Problem requirements: A word-for-word copy of the entries is the goal; leave out the pictures.
BEGIN Available data
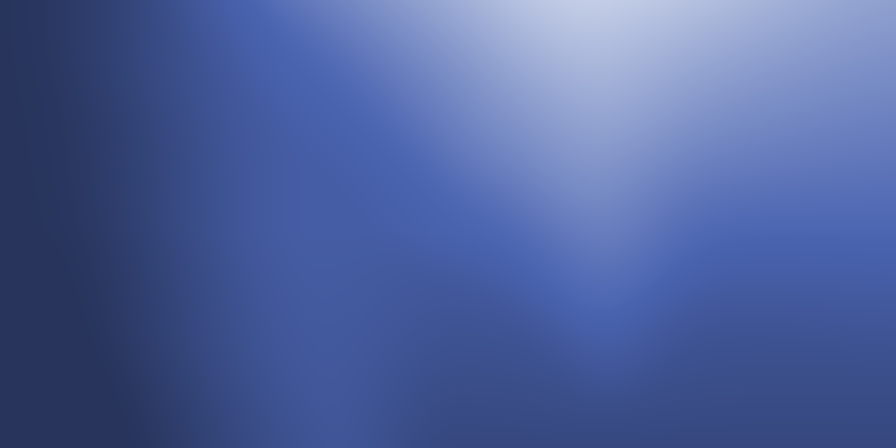
Give the GLSL for this background, as a Shadertoy shader.

```glsl
// Soft blue backdrop: pale glow from the top, navy shade at the left and below.

// Smooth minimum with blend width k
float softMin(float a, float b, float k) {
    float h = max(k - abs(a - b), 0.0) / k;
    return min(a, b) - 0.25 * k * h * h;
}

// Smooth version of max(v, 0)
float softPositive(float v) {
    return 0.5 * (v + sqrt(v * v + 0.0012));
}

// Brightness: 0 is navy, 0.5 is rich blue, 1 is the pale glow
float brightness(vec2 p) {
    // Lower rim of the glow, sagging near the middle
    float sag = (p.x - 1.34) / 0.17;
    float rim = 0.51 + 0.17 * exp(-sag * sag);

    // Glow bounded by a diagonal on the left and the rim below
    float diagonal = 0.75 * (p.x - p.y - 0.56);
    float strength = mix(0.52, 0.28, smoothstep(1.2, 2.1, p.x));
    float glow = softMin(diagonal, strength * (rim - p.y) / rim, 0.1);

    // Navy side fading to blue, with a brighter band along the glow
    float side = 0.43 * smoothstep(0.0, 0.65, p.x - 0.12 * p.y);
    float band = 0.07 * smoothstep(-0.2, 0.0, glow);

    // Shade along the bottom, deepest right of the center
    float depth = max(p.y - rim, 0.0) / (1.0 - rim);
    float shade = 0.23 * depth * mix(0.35, 1.0, smoothstep(0.72, 1.02, p.x));

    return side + band + softPositive(glow) - shade;
}

void mainImage(out vec4 fragColor, in vec2 fragCoord) {
    // Horizontal span 0 to 2, vertical span 0 to 1 from the top down
    vec2 uv = fragCoord / iResolution.xy;
    vec2 p = vec2(2.0 * uv.x, 1.0 - uv.y);

    // Layered sines gently bend the folds
    p.x += 0.008 * sin(9.0 * p.y + 3.0 * p.x) + 0.004 * sin(21.0 * p.y - 5.0 * p.x);

    vec3 navy = vec3(0.155, 0.205, 0.36);
    vec3 blue = vec3(0.29, 0.39, 0.69);
    vec3 pale = vec3(0.76, 0.80, 0.90);

    float level = clamp(brightness(p), 0.0, 1.0);
    vec3 color = mix(navy, blue, min(2.0 * level, 1.0));
    color = mix(color, pale, max(2.0 * level - 1.0, 0.0));
    fragColor = vec4(color, 1.0);
}
```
END Available data
Solution to the problem:
Give the GLSL for this background, as a Shadertoy shader.

```glsl
// Soft blue backdrop: pale glow from the top, navy shade at the left and below.

// Smooth minimum with blend width k
float softMin(float a, float b, float k) {
    float h = max(k - abs(a - b), 0.0) / k;
    return min(a, b) - 0.25 * k * h * h;
}

// Smooth version of max(v, 0)
float softPositive(float v) {
    return 0.5 * (v + sqrt(v * v + 0.0012));
}

// Brightness: 0 is navy, 0.5 is rich blue, 1 is the pale glow
float brightness(vec2 p) {
    // Lower rim of the glow, sagging near the middle
    float sag = (p.x - 1.34) / 0.17;
    float rim = 0.51 + 0.17 * exp(-sag * sag);

    // Glow bounded by a diagonal on the left and the rim below
    float diagonal = 0.75 * (p.x - p.y - 0.56);
    float strength = mix(0.52, 0.28, smoothstep(1.2, 2.1, p.x));
    float glow = softMin(diagonal, strength * (rim - p.y) / rim, 0.1);

    // Navy side fading to blue, with a brighter band along the glow
    float side = 0.43 * smoothstep(0.0, 0.65, p.x - 0.12 * p.y);
    float band = 0.07 * smoothstep(-0.2, 0.0, glow);

    // Shade along the bottom, deepest right of the center
    float depth = max(p.y - rim, 0.0) / (1.0 - rim);
    float shade = 0.23 * depth * mix(0.35, 1.0, smoothstep(0.72, 1.02, p.x));

    return side + band + softPositive(glow) - shade;
}

void mainImage(out vec4 fragColor, in vec2 fragCoord) {
    // Horizontal span 0 to 2, vertical span 0 to 1 from the top down
    vec2 uv = fragCoord / iResolution.xy;
    vec2 p = vec2(2.0 * uv.x, 1.0 - uv.y);

    // Layered sines gently bend the folds
    p.x += 0.008 * sin(9.0 * p.y + 3.0 * p.x) + 0.004 * sin(21.0 * p.y - 5.0 * p.x);

    vec3 navy = vec3(0.155, 0.205, 0.36);
    vec3 blue = vec3(0.29, 0.39, 0.69);
    vec3 pale = vec3(0.76, 0.80, 0.90);

    float level = clamp(brightness(p), 0.0, 1.0);
    vec3 color = mix(navy, blue, min(2.0 * level, 1.0));
    color = mix(color, pale, max(2.0 * level - 1.0, 0.0));
    fragColor = vec4(color, 1.0);
}
```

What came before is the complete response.